Only one major capital city saw growth in the latest weekly property market data amid some minor fluctuations.
Combined, the daily home value index held steady and saw no movement once again in the week ending 30 June, CoreLogic’s Property Market Indicator data showed.
Melbourne was the only capital city to record any movement, rising by 0.2 of a percentage point again.
The monthly index also saw no movement and held steady. It fell by 8.3 per cent for the year.

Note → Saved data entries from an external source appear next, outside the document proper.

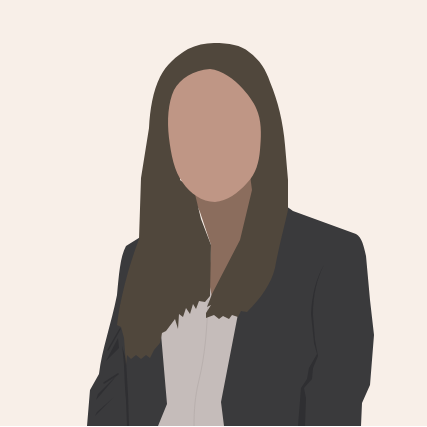
<!DOCTYPE html>
<html lang="en">
<head>
<meta charset="utf-8">
<title>Faceless portrait</title>
<style>
:root {
  --backdrop: #f8efe8;
  --hair: #50473c;
  --face: #bf9685;
  --neck: #8b6d5d;
  --jacket: #3a3a3c;
  --fold: #2f2f32;
  --blouse: #c5bcba;
  --seam: #b9b0ae;
}
html, body { margin: 0; background: var(--backdrop); }
body { width: 427px; height: 427px; overflow: hidden; }
svg { display: block; }
.backdrop { fill: var(--backdrop); }
.hair { fill: var(--hair); }
.face { fill: var(--face); }
.neck { fill: var(--neck); }
.jacket { fill: var(--jacket); }
.fold { fill: var(--fold); }
.crease { fill: none; stroke: var(--fold); stroke-width: 1.5; stroke-linecap: round; }
.blouse { fill: var(--blouse); }
.seam { fill: none; stroke: var(--seam); stroke-width: 1; }
.edge { fill: #fff; }
</style>
</head>
<body>
<svg width="427" height="427" viewBox="0 0 427 427" role="img" aria-label="Faceless portrait of a woman with long brown hair in a dark blazer">
  <rect class="backdrop" width="427" height="427"/>

  <g id="blouse">
    <path class="blouse" d="M158 330L180 306L212 285L245 300L242 340L228 426H157Z"/>
    <path class="seam" d="M208 300C207 330 205 355 199 380C195 396 194 410 194 426"/>
  </g>

  <path class="neck" d="M188 185L258 165L252 205L240 250L212 297L209 282L211 245L200 212Z"/>

  <g id="blazer">
    <path class="jacket" d="M142 236L126 246C120 257 119 275 117 295C111 325 102 349 99 374L90 390L87 426H158L167 404L161 334L150 300Z"/>
    <path class="jacket" d="M286 206L293 211L356 234C362 237 364 247 366 256L370 300L374 335L370 385L362 403L361 426H224L221 402L238 314L262 270Z"/>
    <path class="fold" d="M324 265C316 278 312 295 311 314L314 343L317 354L309 368L307 379L301 388L298 426H305L306 398L304 388L312 379L313 368L318 356L315 340L313 315C313 294 317 279 324 265Z"/>
    <path class="fold" d="M122 346C125 365 124 380 126 400L127 426H129L128 395L126 360Z"/>
    <path class="fold" d="M118 338L106 361L119 348ZM119 373L98 394L96 400ZM114 397L97 412L95 416Z"/>
    <path class="crease" d="M120 329L108 350M118 374L104 383"/>
  </g>

  <g id="hair">
    <path class="hair" d="M214 43C229 43 241 45 249 52C260 60 266 70 270 82C278 101 283 122 285 145L288 180V210C284 228 279 246 275 268C271 284 261 298 247 312L241 311L238 317L232 315L229 319L223 316L219 319L214 315L206 318V313L211 305L207 307L212 294L240 240L252 190L240 100L190 90L180 180L194 190L201 219L211 245L210 296L205 302L199 301L196 309L193 304L190 314L186 308L183 317L179 314L178 329L175 319L166 331L162 333L160 343L154 350L150 358L146 355L141 359L136 355L131 359L127 355L126 365L124 338L121 327L117 325C120 300 128 268 139 239L141 178L149 128C150 109 153 91 160 77C166 65 176 56 188 49C196 45 205 43 214 43Z"/>
  </g>

  <path class="face" d="M210 69C222 70 234 79 243 89C250 97 255 104 258 113C262 125 261 139 260 150C259 162 256 174 247 183C238 193 227 201 215 202C202 202 190 193 183 183C174 171 171 154 169 138C167 120 168 103 174 90C180 79 193 70 210 69Z"/>

  <rect class="edge" y="426" width="427" height="1"/>
</svg>
</body>
</html>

Sydney, Melbourne andrecorded the highest declines for the year once again at 9.9 per cent, 9.2 per cent and 9.1 per cent, respectively.
New listing volumes were down, with declines in every state and territory.
The largest declines were seen in Melbourne at 31.9 per cent, Sydney at 29.5 per cent (making last week 19 weeks of new listing declines in a row), Perth at 19 per cent, Canberra at 13.5 per cent, Brisbane at 12.4 per cent, Adelaide at 6 per cent, Hobart at 4.1 per cent and then Darwin at 1.3 per cent.
Houses were again more popular than units, while the average time for houses on market increased slightly, with Sydney and Hobart reporting declines; Brisbane, Adelaide, Perth, Darwin and Canberra recording rises; and Melbourne holding steady.
Hobart was the capital city with the fastest time on market for houses at 35 days, followed by Melbourne at 43 days and Sydney at 45 days, while Darwin, Perth and Brisbane had the slowest time on market at 90 days, 86 days and 73 days, respectively.
For units, Hobart was the fastest at 41 days, while Perth, Darwin and Brisbane were the slowest at 87 days for both Perth and Darwin and 76 days for Brisbane.
Vendor discounting was between 4 per cent and 8.8 per cent for houses across most capital cities and between 5.6 per cent and 7.5 per cent for units.
Canberra was once again the low-end exception for both houses and units, at 3.6 per cent and 4.9 per cent, respectively.
Meanwhile, Darwin was the high-end exception for houses again at 9.4 per cent, while Perth was the high-end exception for units again at 11.2 per cent.